Join the Crowd: Overcome Exclusion from Informal Networks

How can you break into those informal networks keeping women from advancing? Learn to pee standing up! Okay, maybe that was a bit extreme but the principle remains. I once advised a woman, after getting to know her style well, to follow the men to the Gents’ Room next time they decamped en masse. She did so, blithely announcing that she realised she had missed some important information previously so thought she’d better join them! Her point was taken!

Informal networks are hard to break into because they are precisely that, informal. If you’re not in the know you may not even know what you’re missing.

First, try and be explicit about what you are actually missing and the benefit being part of the network confers. You could try an upfront question of your male colleagues as well as using your own observations and those of other women in the organisation. You may also need to be more circumspect if the information isn’t readily available. Personal assistants, for example, still tend primarily to be women and I have always found it worthwhile to be in their good books! Your P.A. talks to other P.A.s….

Second, check whether you can get the benefit through another avenue. For example, if the benefit is raising one’s profile with senior management, is there a more unique way of doing this which will, ironically, give you more benefit than the network which excludes you? For example, the promotion survey I performed at my former company for the management course had an unintended consequence of raising my profile in the organisation, ultimately to my benefit.

If the network meets outside of usual work hours it can be very difficult – golf games, drinks with the boys, etc. Often this means working well outside normal working time. Fewer women than men can do this because women are the primary carers of children and elderly relatives and home makers, as survey after survey shows.

For example, one of the senior women I coached used her lunchtime to shop when her male colleagues were lunching together. So my questions to her were, if it is important to her career to attend at least some of these sessions, why is she taking on the full onus of shopping responsibilities? In her case, an assertive conversation with her partner was required about sharing domestic responsibilities.

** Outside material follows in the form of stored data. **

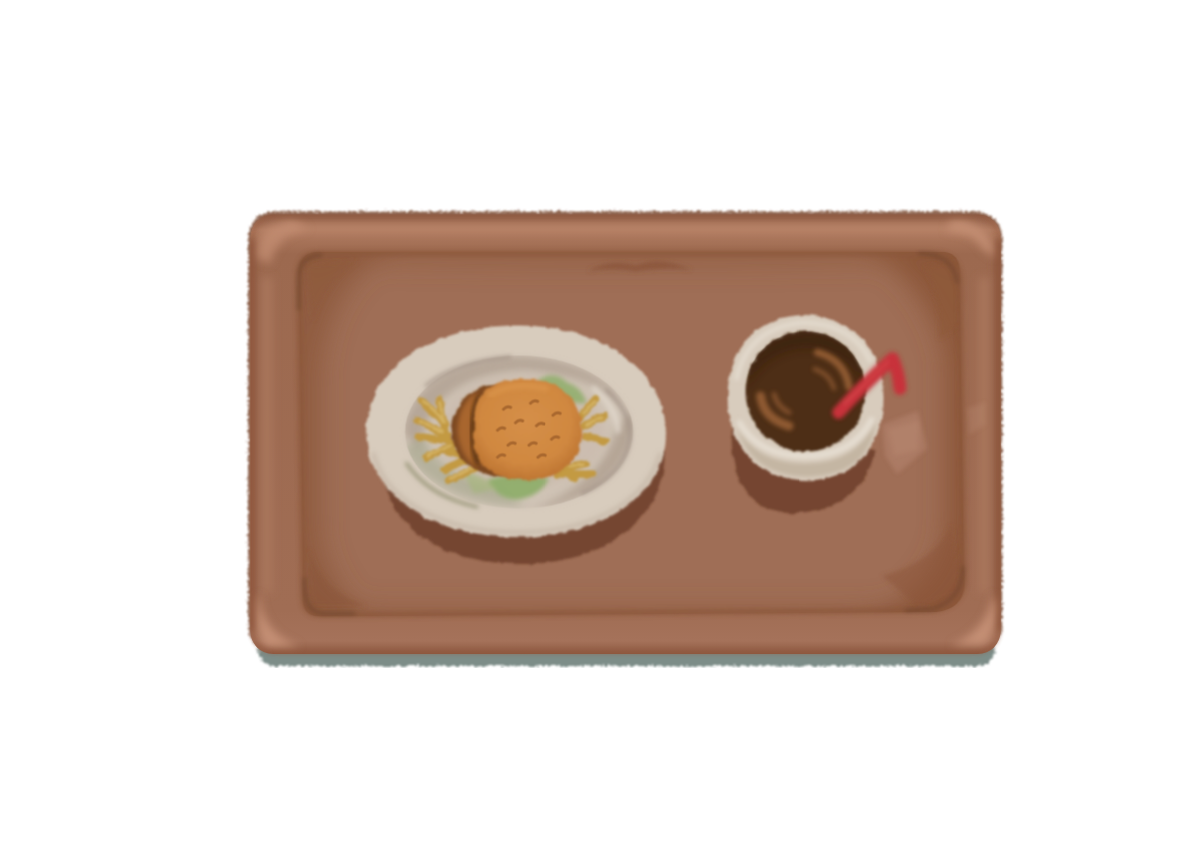
<!DOCTYPE html>
<html lang="en">
<head>
<meta charset="utf-8">
<title>Lunch tray</title>
<style>
:root{
  --paper:#ffffff;
  --tray:#9f6e56; --tray-rim:#a26f56; --tray-dark:#8b5538; --tray-line:#6f4630; --tray-light:#c48f74;
  --tray-base:#7d8d88; --cast:#71432e;
  --china:#d8ccbd; --china-mid:#c6b8aa; --china-dark:#a89788; --china-light:#e6ded2;
  --bun:#d08840; --bun-light:#dc974d; --bun-dark:#7d4a20; --bun-seed:#a9682f;
  --fry:#c39a43; --fry-light:#d4b264; --lettuce:#8fae6b;
  --cola:#4d2f17; --cola-dark:#3a210f; --cola-glint:#8f5a31;
  --straw:#c8333b;
}
html,body{margin:0;background:var(--paper);overflow:hidden}
.canvas{display:block;width:1200px;height:850px}
.line{fill:none;stroke-linecap:round;stroke-linejoin:round}
</style>
</head>
<body>
<svg class="canvas" viewBox="0 0 800 566.67" role="img" aria-label="Brown tray with a burger and fries on an oval plate and a cup of cola with a red straw">
  <defs>
    <filter id="chalk" x="-5%" y="-5%" width="110%" height="110%">
      <feTurbulence type="fractalNoise" baseFrequency=".55" numOctaves="2" seed="4" result="n"/>
      <feDisplacementMap in="SourceGraphic" in2="n" scale="4.5" xChannelSelector="R" yChannelSelector="G"/>
      <feGaussianBlur stdDeviation=".6"/>
    </filter>
    <filter id="brush" x="-10%" y="-10%" width="120%" height="120%">
      <feTurbulence type="fractalNoise" baseFrequency=".16" numOctaves="2" seed="9" result="n"/>
      <feDisplacementMap in="SourceGraphic" in2="n" scale="3.2" xChannelSelector="R" yChannelSelector="G"/>
      <feGaussianBlur stdDeviation=".75"/>
    </filter>
    <filter id="soft1" x="-30%" y="-30%" width="160%" height="160%"><feGaussianBlur stdDeviation="1.3"/></filter>
    <filter id="soft3" x="-40%" y="-40%" width="180%" height="180%"><feGaussianBlur stdDeviation="3"/></filter>
    <filter id="soft8" x="-40%" y="-40%" width="180%" height="180%"><feGaussianBlur stdDeviation="8"/></filter>
    <linearGradient id="rim-shade" x1="0" y1="0" x2="0" y2="1">
      <stop offset="0" stop-color="#8d5c45"/><stop offset=".035" stop-color="#b07b60"/>
      <stop offset=".09" stop-color="#9c694f"/><stop offset=".9" stop-color="#a06d54"/>
      <stop offset=".97" stop-color="#a5725a"/><stop offset="1" stop-color="#8d5840"/>
    </linearGradient>
    <radialGradient id="bun-shade" cx=".48" cy=".42" r=".6">
      <stop offset="0" stop-color="#d58f48"/><stop offset=".7" stop-color="#d08840"/><stop offset="1" stop-color="#bd7431"/>
    </radialGradient>
    <clipPath id="tray-clip"><rect x="167" y="143" width="500" height="293" rx="15"/></clipPath>
    <clipPath id="well-clip"><path d="M210 168H630Q640 169 640 182L643 390Q642 406 624 408L214 411Q202 411 202 400L199 182Q199 169 210 168Z"/></clipPath>
    <clipPath id="dish-clip"><ellipse cx="346" cy="288" rx="76" ry="51"/></clipPath>
    <clipPath id="cola-clip"><ellipse cx="537" cy="261" rx="40" ry="40"/></clipPath>
    <path id="seed" d="M-2.4 .8Q0 -1.6 2.4 -.4"/>
  </defs>

  <g id="tray">
    <rect x="172" y="420" width="491" height="24" rx="11" fill="var(--tray-base)" filter="url(#chalk)"/>
    <rect x="165.500" y="141" width="502.500" height="293" rx="17" fill="#8f6753" filter="url(#chalk)"/>
    <rect x="167" y="143" width="500" height="293" rx="15" fill="url(#rim-shade)"/>
    <g clip-path="url(#tray-clip)">
      <g id="rim-shading" filter="url(#soft3)">
        <path d="M167 160V420" stroke="#8e593f" stroke-width="7"/>
        <path d="M667 160V420" stroke="#8a573e" stroke-width="7"/>
        <path d="M190 152H645" stroke="#b98468" stroke-width="5"/>
        <path d="M178 185V395M656 185V395" stroke="#a9765c" stroke-width="7"/>
      </g>
      <g id="rim-corners" fill="var(--tray-light)" filter="url(#soft3)">
        <path d="M171 172Q171 147 196 147L206 153Q186 154 180 176Z" opacity=".75"/>
        <path d="M634 147Q661 146 663 172L655 166Q650 155 631 154Z" opacity=".9"/>
        <path d="M173 396Q174 422 200 431L177 431Q171 425 171 400Z"/>
        <path d="M662 396Q658 421 634 430L656 430Q664 424 664 402Z"/>
      </g>
      <path class="line" d="M176 433.500H658" stroke="#8c5038" stroke-width="3" filter="url(#soft1)"/>
      <path class="line" d="M184 144.500H650" stroke="#7a4d38" stroke-width="2" filter="url(#soft1)"/>
    </g>
    <rect class="line" x="168" y="144" width="498" height="291" rx="15" stroke="#93583d" stroke-width="1.600" opacity=".7" filter="url(#soft1)"/>

    <g id="well" clip-path="url(#well-clip)">
      <path d="M190 160H650V420H190Z" fill="var(--tray)"/>
      <g fill="var(--tray-dark)" filter="url(#soft8)">
        <path d="M190 160H270Q218 188 214 250V350Q214 385 250 418H190Z" opacity=".75"/>
        <path d="M570 160H655V420H560Q628 396 630 350V240Q620 190 570 160Z" opacity=".9"/>
        <path d="M190 160H650V174Q420 180 190 174Z" opacity=".5"/>
        <path d="M190 405H650V420H190Z" opacity=".55"/>
      </g>
      <g filter="url(#soft1)">
        <path d="M392 181Q406 172 424 177Q440 170 461 180Q440 178 424 181Q408 178 392 181Z" fill="#885339" opacity=".7"/>
        <path d="M616 178L638 174L640 216L626 226Q628 198 616 178Z" fill="#8f593a" opacity=".65"/>
        <path d="M588 384Q624 374 634 350L641 396L612 404Z" fill="#8c5638" opacity=".55"/>
        <path d="M203 176L238 174Q216 188 209 214Z" fill="#8f5a3d" opacity=".6"/>
        <path d="M208 404L206 366Q214 394 244 404Z" fill="#8a5539" opacity=".55"/>
      </g>
    </g>
    <g id="well-edge" class="line" filter="url(#soft1)">
      <path d="M210 169H624Q639 170 640 186L643 388Q641 404 622 407L214 410Q203 410 202 399L199 184Q199 170 210 169Z" stroke="var(--tray-dark)" stroke-width="3.500" opacity=".75"/>
      <path d="M199 206V186Q199 171 214 170M613 169Q635 169 638 188M642 378Q642 399 622 406L604 407M203 386Q202 409 216 409H236" stroke="var(--tray-line)" stroke-width="2.200" opacity=".8"/>
    </g>
    <g id="rim-glints" fill="#bd8d77" filter="url(#soft1)">
      <path d="M588 283L612 274L618 299L598 316L590 304Z" opacity=".42"/>
      <path d="M592 286L613 280L612 300L596 304Z" opacity=".35"/>
      <path d="M645 272L657 268L657 283L646 290Z" opacity=".3"/>
    </g>
  </g>

  <g id="plate">
    <path d="M254 302C254 350 293 376 347 376C402 376 445 346 443 300Z" fill="var(--cast)" opacity=".9" filter="url(#brush)"/>
    <path d="M244 287C245 245 288 217 346 217C403 217 443 247 444 289C444 330 401 358 345 358C287 358 244 329 244 287Z" fill="var(--china)" filter="url(#brush)"/>
    <path class="line" d="M249 303C258 336 298 355 345 355C393 355 430 336 440 303" stroke="#bfb0a0" stroke-width="3" opacity=".55" filter="url(#soft1)"/>
    <ellipse cx="346" cy="288" rx="76" ry="51" fill="#d1c5b7" filter="url(#soft1)"/>
    <g clip-path="url(#dish-clip)">
      <path d="M268 288Q276 242 346 237Q412 240 422 286Q414 252 350 247Q286 250 280 300Z" fill="var(--china-dark)" opacity=".65" filter="url(#soft3)"/>
      <path d="M424 270Q424 330 350 342Q402 322 411 286Z" fill="#a29080" opacity=".6" filter="url(#soft3)"/>
      <path d="M268 300Q292 336 350 338L330 322Q290 316 282 290Z" fill="#a3a48a" opacity=".6" filter="url(#soft3)"/>
      <ellipse cx="348" cy="288" rx="56" ry="38" fill="#cbbbae" opacity=".8" filter="url(#soft3)"/>
    </g>
    <g class="line" filter="url(#soft1)">
      <path d="M284 257Q304 241 340 238" stroke="#9f8f83" stroke-width="2.200" opacity=".75"/>
      <path d="M404 260Q421 275 420 292Q417 316 388 329" stroke="#9a897d" stroke-width="2" opacity=".75"/>
      <path d="M271 309Q286 331 318 338" stroke="#858563" stroke-width="2.200" opacity=".75"/>
      <path d="M396 259Q411 272 412 287" stroke="var(--china-light)" stroke-width="4" opacity=".6"/>
    </g>
  </g>

  <g id="meal">
    <g id="lettuce" fill="var(--lettuce)" filter="url(#soft1)">
      <path d="M358 254Q369 246 378 255Q388 258 391 269L374 268Z" opacity=".85"/>
      <path d="M325 320Q340 314 366 319Q360 331 345 333Q331 333 325 320Z" opacity=".95"/>
      <path d="M308 314Q322 316 331 326L316 329Z" fill="#a5b57d" opacity=".7"/>
    </g>
    <g id="fries" class="line" stroke="var(--fry)" stroke-width="5" filter="url(#brush)">
      <path d="M281 267L297 283M293 266L297 290M278 280L299 291M279 291L301 294M284 305L303 296M296 313L309 307M299 320L318 312M311 304L296 300"/>
      <path d="M387 278L397 266M389 284L403 277M390 291L404 294M376 312L390 309M371 316L395 316M367 310L383 319"/>
      <g stroke="var(--fry-light)" stroke-width="1.800">
        <path d="M282 267L295 280M293 268L296 282M280 281L295 288M285 304L300 297M300 319L315 312"/>
        <path d="M389 276L396 268M391 283L401 278M379 311L389 309"/>
      </g>
    </g>
    <g id="burger">
      <path d="M325 257Q302 264 301 287Q302 309 325 317L350 318V256Z" fill="var(--bun-dark)" filter="url(#brush)"/>
      <path d="M318 261Q305 270 305 288Q307 305 318 312Q311 286 318 261Z" fill="#a9662d" filter="url(#soft1)"/>
      <path class="line" d="M319 266Q311 286 318 308" stroke="#55300f" stroke-width="3.500" opacity=".75" filter="url(#soft1)"/>
      <path d="M316 278C317 260 331 252 350 253C373 252 387 266 388 286C389 306 374 320 352 320C331 320 317 312 316 294Z" fill="url(#bun-shade)" filter="url(#brush)"/>
      <path class="line" d="M327 263Q343 254 364 259" stroke="var(--bun-light)" stroke-width="4" opacity=".7" filter="url(#soft1)"/>
      <g class="line" stroke="var(--bun-seed)" stroke-width="2">
        <use href="#seed" x="338" y="272"/><use href="#seed" x="356" y="268"/><use href="#seed" x="371" y="276"/>
        <use href="#seed" x="334" y="286"/><use href="#seed" x="346" y="281"/><use href="#seed" x="360" y="283"/>
        <use href="#seed" x="341" y="296"/><use href="#seed" x="355" y="296"/><use href="#seed" x="370" y="292"/>
        <use href="#seed" x="334" y="304"/><use href="#seed" x="361" y="304"/>
      </g>
    </g>
  </g>

  <g id="drink">
    <path d="M488 284C486 318 498 342 527 342C558 342 579 326 583 300Z" fill="var(--cast)" opacity=".92" filter="url(#brush)"/>
    <path d="M485 265C485 232 506 210 536 210C568 210 589 234 589 265C589 298 568 321 537 320C506 320 485 298 485 265Z" fill="var(--china)" filter="url(#brush)"/>
    <path d="M491 284Q504 309 537 309Q571 309 584 280Q580 317 538 318Q500 317 491 284Z" fill="#c4b6a3" filter="url(#soft1)"/>
    <path class="line" d="M493 282Q506 304 537 304Q568 304 581 280" stroke="var(--china-light)" stroke-width="4" filter="url(#soft1)"/>
    <path class="line" d="M491 252Q499 218 536 215Q568 216 580 240" stroke="#e3dacd" stroke-width="3.500" filter="url(#soft1)"/>
    <ellipse cx="537" cy="261" rx="40" ry="40" fill="var(--cola)" filter="url(#brush)"/>
    <g clip-path="url(#cola-clip)">
      <path d="M497 258Q500 222 540 221Q574 224 577 256Q562 232 536 232Q510 234 497 258Z" fill="var(--cola-dark)" opacity=".7" filter="url(#soft3)"/>
      <g class="line" stroke="var(--cola-glint)" filter="url(#soft1)">
        <path d="M507 264Q509 279 526 284" stroke-width="6"/>
        <path d="M516 263Q518 271 526 275" stroke-width="3.500" opacity=".75"/>
        <path d="M545 235Q563 240 566 258" stroke-width="5"/>
        <path d="M543 246Q553 249 556 259" stroke-width="3" opacity=".75"/>
      </g>
    </g>
    <g id="straw" class="line" filter="url(#soft1)">
      <path d="M559 276L586 248" stroke="#5b1d14" stroke-width="8" opacity=".3"/>
      <path d="M559 275Q575 257 595 239Q599 248 600 259" stroke="var(--straw)" stroke-width="8.500"/>
      <path d="M563 269L592 241" stroke="#d6484d" stroke-width="2" opacity=".7"/>
    </g>
  </g>
</svg>
</body>
</html>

Do you need to improve some of your own skills around becoming part of networks? Is it a confidence issue? Do you need some assertiveness training? Once again, don’t assume you are excluded; if you can, ask to go along. The answer will be illuminating whatever it is! The Old Boys clubs do exist and the more women challenge and highlight their existence the better.

Build your own networks and maintain them. This can be in or out of your actual organisation. Once you have determined the benefit you want, it gets easier to know where to look. Statistically, we know most women in senior positions will be in a minority in an organisation. To get support and advice look to networking outside. Use these networks for support and encouragement. And don’t pull up the ladder when you reach the top!

Jane C. Woods is an executive coach in the UK. For more career advice, visit http://www.changingpeople.co.uk/category/womens-career-tips/.

1 comment

  1. Ben

    The only thing that would matter to me in terms of career potential for a man or woman is if they are effective at their job, and proficient in leadership roles. The worst would be to universally interpret criticism as chauvinism. My generation generally grew up around the attitude that almost always discouraged discrimination on any basis(except perhaps sexual orientation,which is becoming less prevalent as well). Granted that being in my 20s, I’m not very representative of the powers at be at this point so this is entirely hypothetical. But I think it shows a promising trend. My fear is that the pendulum will ‘swing too far’ in the manner that racial attitudes have.
    I feel that someone who values the success of their company will realize that overlooking anyone who may be very talented is bad for business in that it will result in missed opportunities to better there company.